*PROMPT*:
Without changing anything, copy out each entry.

[Start of Attachment]

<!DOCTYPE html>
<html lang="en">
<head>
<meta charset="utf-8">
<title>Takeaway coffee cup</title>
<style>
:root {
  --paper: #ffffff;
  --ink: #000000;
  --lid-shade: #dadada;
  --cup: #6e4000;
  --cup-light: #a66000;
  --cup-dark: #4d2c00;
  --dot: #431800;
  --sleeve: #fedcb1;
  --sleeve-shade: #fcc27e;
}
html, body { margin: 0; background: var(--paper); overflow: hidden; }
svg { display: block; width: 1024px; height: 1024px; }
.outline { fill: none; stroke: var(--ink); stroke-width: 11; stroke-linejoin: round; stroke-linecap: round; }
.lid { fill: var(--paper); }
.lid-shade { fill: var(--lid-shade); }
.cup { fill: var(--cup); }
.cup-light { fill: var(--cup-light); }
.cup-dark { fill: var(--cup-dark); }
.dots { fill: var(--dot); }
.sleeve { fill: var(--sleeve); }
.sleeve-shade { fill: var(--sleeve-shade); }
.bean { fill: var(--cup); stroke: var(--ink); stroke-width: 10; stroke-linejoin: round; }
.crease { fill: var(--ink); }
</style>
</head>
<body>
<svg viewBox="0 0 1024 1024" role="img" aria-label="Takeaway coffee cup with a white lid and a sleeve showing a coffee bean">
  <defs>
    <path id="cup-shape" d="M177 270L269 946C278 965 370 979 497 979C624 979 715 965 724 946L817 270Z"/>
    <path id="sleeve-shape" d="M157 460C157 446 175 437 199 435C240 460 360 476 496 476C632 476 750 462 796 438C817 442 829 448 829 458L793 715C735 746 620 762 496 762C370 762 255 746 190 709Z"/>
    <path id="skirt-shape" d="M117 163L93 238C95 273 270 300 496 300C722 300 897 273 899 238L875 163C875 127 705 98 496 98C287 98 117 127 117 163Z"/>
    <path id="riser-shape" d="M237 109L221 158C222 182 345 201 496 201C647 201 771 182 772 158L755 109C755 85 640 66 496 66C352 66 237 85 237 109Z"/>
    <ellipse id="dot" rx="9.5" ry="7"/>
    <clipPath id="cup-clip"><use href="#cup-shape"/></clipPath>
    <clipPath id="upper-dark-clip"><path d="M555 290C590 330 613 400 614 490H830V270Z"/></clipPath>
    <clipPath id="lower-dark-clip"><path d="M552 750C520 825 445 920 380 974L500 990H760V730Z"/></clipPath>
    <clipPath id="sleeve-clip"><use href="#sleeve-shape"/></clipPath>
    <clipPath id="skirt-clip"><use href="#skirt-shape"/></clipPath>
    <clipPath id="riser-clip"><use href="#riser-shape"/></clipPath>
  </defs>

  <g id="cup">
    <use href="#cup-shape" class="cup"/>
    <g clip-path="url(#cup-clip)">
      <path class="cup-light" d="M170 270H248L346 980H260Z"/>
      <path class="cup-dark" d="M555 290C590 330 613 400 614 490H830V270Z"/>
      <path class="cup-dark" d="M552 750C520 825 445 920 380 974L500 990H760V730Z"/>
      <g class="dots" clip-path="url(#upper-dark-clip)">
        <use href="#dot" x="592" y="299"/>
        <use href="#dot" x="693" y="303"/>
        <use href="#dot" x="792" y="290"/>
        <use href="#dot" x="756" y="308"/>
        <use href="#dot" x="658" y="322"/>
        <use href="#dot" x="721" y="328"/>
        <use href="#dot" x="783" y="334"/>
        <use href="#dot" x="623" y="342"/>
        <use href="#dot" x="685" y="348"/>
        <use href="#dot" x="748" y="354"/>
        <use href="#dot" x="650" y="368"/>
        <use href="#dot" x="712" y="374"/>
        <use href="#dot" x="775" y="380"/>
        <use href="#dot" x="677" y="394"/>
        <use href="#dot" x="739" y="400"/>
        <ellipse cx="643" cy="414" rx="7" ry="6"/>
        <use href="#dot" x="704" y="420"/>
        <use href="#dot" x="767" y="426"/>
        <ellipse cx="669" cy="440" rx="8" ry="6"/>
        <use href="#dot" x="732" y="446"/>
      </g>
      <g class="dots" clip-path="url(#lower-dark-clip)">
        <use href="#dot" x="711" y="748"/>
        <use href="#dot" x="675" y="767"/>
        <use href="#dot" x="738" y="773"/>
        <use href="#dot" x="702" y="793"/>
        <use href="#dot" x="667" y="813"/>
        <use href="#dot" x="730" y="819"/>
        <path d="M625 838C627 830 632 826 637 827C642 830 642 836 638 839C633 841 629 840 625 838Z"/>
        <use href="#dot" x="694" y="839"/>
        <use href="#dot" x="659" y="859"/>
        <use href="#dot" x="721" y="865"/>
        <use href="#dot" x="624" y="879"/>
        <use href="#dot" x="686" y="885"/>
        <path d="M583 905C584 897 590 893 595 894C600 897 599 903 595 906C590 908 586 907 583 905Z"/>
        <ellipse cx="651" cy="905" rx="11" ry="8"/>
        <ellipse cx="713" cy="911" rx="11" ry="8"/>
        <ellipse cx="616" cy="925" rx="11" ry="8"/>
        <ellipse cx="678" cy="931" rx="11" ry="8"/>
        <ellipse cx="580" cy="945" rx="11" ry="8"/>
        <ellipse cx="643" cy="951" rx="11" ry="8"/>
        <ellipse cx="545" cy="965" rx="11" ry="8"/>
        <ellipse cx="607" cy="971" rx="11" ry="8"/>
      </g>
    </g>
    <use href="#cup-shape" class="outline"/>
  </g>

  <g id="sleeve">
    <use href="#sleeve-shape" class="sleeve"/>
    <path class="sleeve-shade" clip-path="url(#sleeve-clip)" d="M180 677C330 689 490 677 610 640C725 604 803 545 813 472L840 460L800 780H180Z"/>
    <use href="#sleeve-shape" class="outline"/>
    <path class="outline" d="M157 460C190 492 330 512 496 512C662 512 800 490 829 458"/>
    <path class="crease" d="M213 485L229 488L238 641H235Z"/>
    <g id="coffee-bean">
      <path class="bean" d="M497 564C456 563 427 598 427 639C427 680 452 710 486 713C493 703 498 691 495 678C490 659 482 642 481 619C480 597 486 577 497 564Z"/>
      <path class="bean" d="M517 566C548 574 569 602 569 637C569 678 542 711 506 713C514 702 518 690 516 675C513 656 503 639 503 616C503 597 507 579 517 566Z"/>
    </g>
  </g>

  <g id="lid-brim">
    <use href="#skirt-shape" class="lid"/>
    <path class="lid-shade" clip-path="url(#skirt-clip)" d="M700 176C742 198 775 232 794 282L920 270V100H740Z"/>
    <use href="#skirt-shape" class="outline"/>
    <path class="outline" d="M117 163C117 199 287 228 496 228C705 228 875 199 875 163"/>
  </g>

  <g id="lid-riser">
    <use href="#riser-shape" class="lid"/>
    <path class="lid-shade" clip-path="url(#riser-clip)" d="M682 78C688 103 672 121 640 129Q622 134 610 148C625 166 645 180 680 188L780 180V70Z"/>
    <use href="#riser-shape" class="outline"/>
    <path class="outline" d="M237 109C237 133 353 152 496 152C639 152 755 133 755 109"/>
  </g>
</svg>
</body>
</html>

[End of Attachment]

*SOLVED PROBLEM*:
<!DOCTYPE html>
<html lang="en">
<head>
<meta charset="utf-8">
<title>Takeaway coffee cup</title>
<style>
:root {
  --paper: #ffffff;
  --ink: #000000;
  --lid-shade: #dadada;
  --cup: #6e4000;
  --cup-light: #a66000;
  --cup-dark: #4d2c00;
  --dot: #431800;
  --sleeve: #fedcb1;
  --sleeve-shade: #fcc27e;
}
html, body { margin: 0; background: var(--paper); overflow: hidden; }
svg { display: block; width: 1024px; height: 1024px; }
.outline { fill: none; stroke: var(--ink); stroke-width: 11; stroke-linejoin: round; stroke-linecap: round; }
.lid { fill: var(--paper); }
.lid-shade { fill: var(--lid-shade); }
.cup { fill: var(--cup); }
.cup-light { fill: var(--cup-light); }
.cup-dark { fill: var(--cup-dark); }
.dots { fill: var(--dot); }
.sleeve { fill: var(--sleeve); }
.sleeve-shade { fill: var(--sleeve-shade); }
.bean { fill: var(--cup); stroke: var(--ink); stroke-width: 10; stroke-linejoin: round; }
.crease { fill: var(--ink); }
</style>
</head>
<body>
<svg viewBox="0 0 1024 1024" role="img" aria-label="Takeaway coffee cup with a white lid and a sleeve showing a coffee bean">
  <defs>
    <path id="cup-shape" d="M177 270L269 946C278 965 370 979 497 979C624 979 715 965 724 946L817 270Z"/>
    <path id="sleeve-shape" d="M157 460C157 446 175 437 199 435C240 460 360 476 496 476C632 476 750 462 796 438C817 442 829 448 829 458L793 715C735 746 620 762 496 762C370 762 255 746 190 709Z"/>
    <path id="skirt-shape" d="M117 163L93 238C95 273 270 300 496 300C722 300 897 273 899 238L875 163C875 127 705 98 496 98C287 98 117 127 117 163Z"/>
    <path id="riser-shape" d="M237 109L221 158C222 182 345 201 496 201C647 201 771 182 772 158L755 109C755 85 640 66 496 66C352 66 237 85 237 109Z"/>
    <ellipse id="dot" rx="9.5" ry="7"/>
    <clipPath id="cup-clip"><use href="#cup-shape"/></clipPath>
    <clipPath id="upper-dark-clip"><path d="M555 290C590 330 613 400 614 490H830V270Z"/></clipPath>
    <clipPath id="lower-dark-clip"><path d="M552 750C520 825 445 920 380 974L500 990H760V730Z"/></clipPath>
    <clipPath id="sleeve-clip"><use href="#sleeve-shape"/></clipPath>
    <clipPath id="skirt-clip"><use href="#skirt-shape"/></clipPath>
    <clipPath id="riser-clip"><use href="#riser-shape"/></clipPath>
  </defs>

  <g id="cup">
    <use href="#cup-shape" class="cup"/>
    <g clip-path="url(#cup-clip)">
      <path class="cup-light" d="M170 270H248L346 980H260Z"/>
      <path class="cup-dark" d="M555 290C590 330 613 400 614 490H830V270Z"/>
      <path class="cup-dark" d="M552 750C520 825 445 920 380 974L500 990H760V730Z"/>
      <g class="dots" clip-path="url(#upper-dark-clip)">
        <use href="#dot" x="592" y="299"/>
        <use href="#dot" x="693" y="303"/>
        <use href="#dot" x="792" y="290"/>
        <use href="#dot" x="756" y="308"/>
        <use href="#dot" x="658" y="322"/>
        <use href="#dot" x="721" y="328"/>
        <use href="#dot" x="783" y="334"/>
        <use href="#dot" x="623" y="342"/>
        <use href="#dot" x="685" y="348"/>
        <use href="#dot" x="748" y="354"/>
        <use href="#dot" x="650" y="368"/>
        <use href="#dot" x="712" y="374"/>
        <use href="#dot" x="775" y="380"/>
        <use href="#dot" x="677" y="394"/>
        <use href="#dot" x="739" y="400"/>
        <ellipse cx="643" cy="414" rx="7" ry="6"/>
        <use href="#dot" x="704" y="420"/>
        <use href="#dot" x="767" y="426"/>
        <ellipse cx="669" cy="440" rx="8" ry="6"/>
        <use href="#dot" x="732" y="446"/>
      </g>
      <g class="dots" clip-path="url(#lower-dark-clip)">
        <use href="#dot" x="711" y="748"/>
        <use href="#dot" x="675" y="767"/>
        <use href="#dot" x="738" y="773"/>
        <use href="#dot" x="702" y="793"/>
        <use href="#dot" x="667" y="813"/>
        <use href="#dot" x="730" y="819"/>
        <path d="M625 838C627 830 632 826 637 827C642 830 642 836 638 839C633 841 629 840 625 838Z"/>
        <use href="#dot" x="694" y="839"/>
        <use href="#dot" x="659" y="859"/>
        <use href="#dot" x="721" y="865"/>
        <use href="#dot" x="624" y="879"/>
        <use href="#dot" x="686" y="885"/>
        <path d="M583 905C584 897 590 893 595 894C600 897 599 903 595 906C590 908 586 907 583 905Z"/>
        <ellipse cx="651" cy="905" rx="11" ry="8"/>
        <ellipse cx="713" cy="911" rx="11" ry="8"/>
        <ellipse cx="616" cy="925" rx="11" ry="8"/>
        <ellipse cx="678" cy="931" rx="11" ry="8"/>
        <ellipse cx="580" cy="945" rx="11" ry="8"/>
        <ellipse cx="643" cy="951" rx="11" ry="8"/>
        <ellipse cx="545" cy="965" rx="11" ry="8"/>
        <ellipse cx="607" cy="971" rx="11" ry="8"/>
      </g>
    </g>
    <use href="#cup-shape" class="outline"/>
  </g>

  <g id="sleeve">
    <use href="#sleeve-shape" class="sleeve"/>
    <path class="sleeve-shade" clip-path="url(#sleeve-clip)" d="M180 677C330 689 490 677 610 640C725 604 803 545 813 472L840 460L800 780H180Z"/>
    <use href="#sleeve-shape" class="outline"/>
    <path class="outline" d="M157 460C190 492 330 512 496 512C662 512 800 490 829 458"/>
    <path class="crease" d="M213 485L229 488L238 641H235Z"/>
    <g id="coffee-bean">
      <path class="bean" d="M497 564C456 563 427 598 427 639C427 680 452 710 486 713C493 703 498 691 495 678C490 659 482 642 481 619C480 597 486 577 497 564Z"/>
      <path class="bean" d="M517 566C548 574 569 602 569 637C569 678 542 711 506 713C514 702 518 690 516 675C513 656 503 639 503 616C503 597 507 579 517 566Z"/>
    </g>
  </g>

  <g id="lid-brim">
    <use href="#skirt-shape" class="lid"/>
    <path class="lid-shade" clip-path="url(#skirt-clip)" d="M700 176C742 198 775 232 794 282L920 270V100H740Z"/>
    <use href="#skirt-shape" class="outline"/>
    <path class="outline" d="M117 163C117 199 287 228 496 228C705 228 875 199 875 163"/>
  </g>

  <g id="lid-riser">
    <use href="#riser-shape" class="lid"/>
    <path class="lid-shade" clip-path="url(#riser-clip)" d="M682 78C688 103 672 121 640 129Q622 134 610 148C625 166 645 180 680 188L780 180V70Z"/>
    <use href="#riser-shape" class="outline"/>
    <path class="outline" d="M237 109C237 133 353 152 496 152C639 152 755 133 755 109"/>
  </g>
</svg>
</body>
</html>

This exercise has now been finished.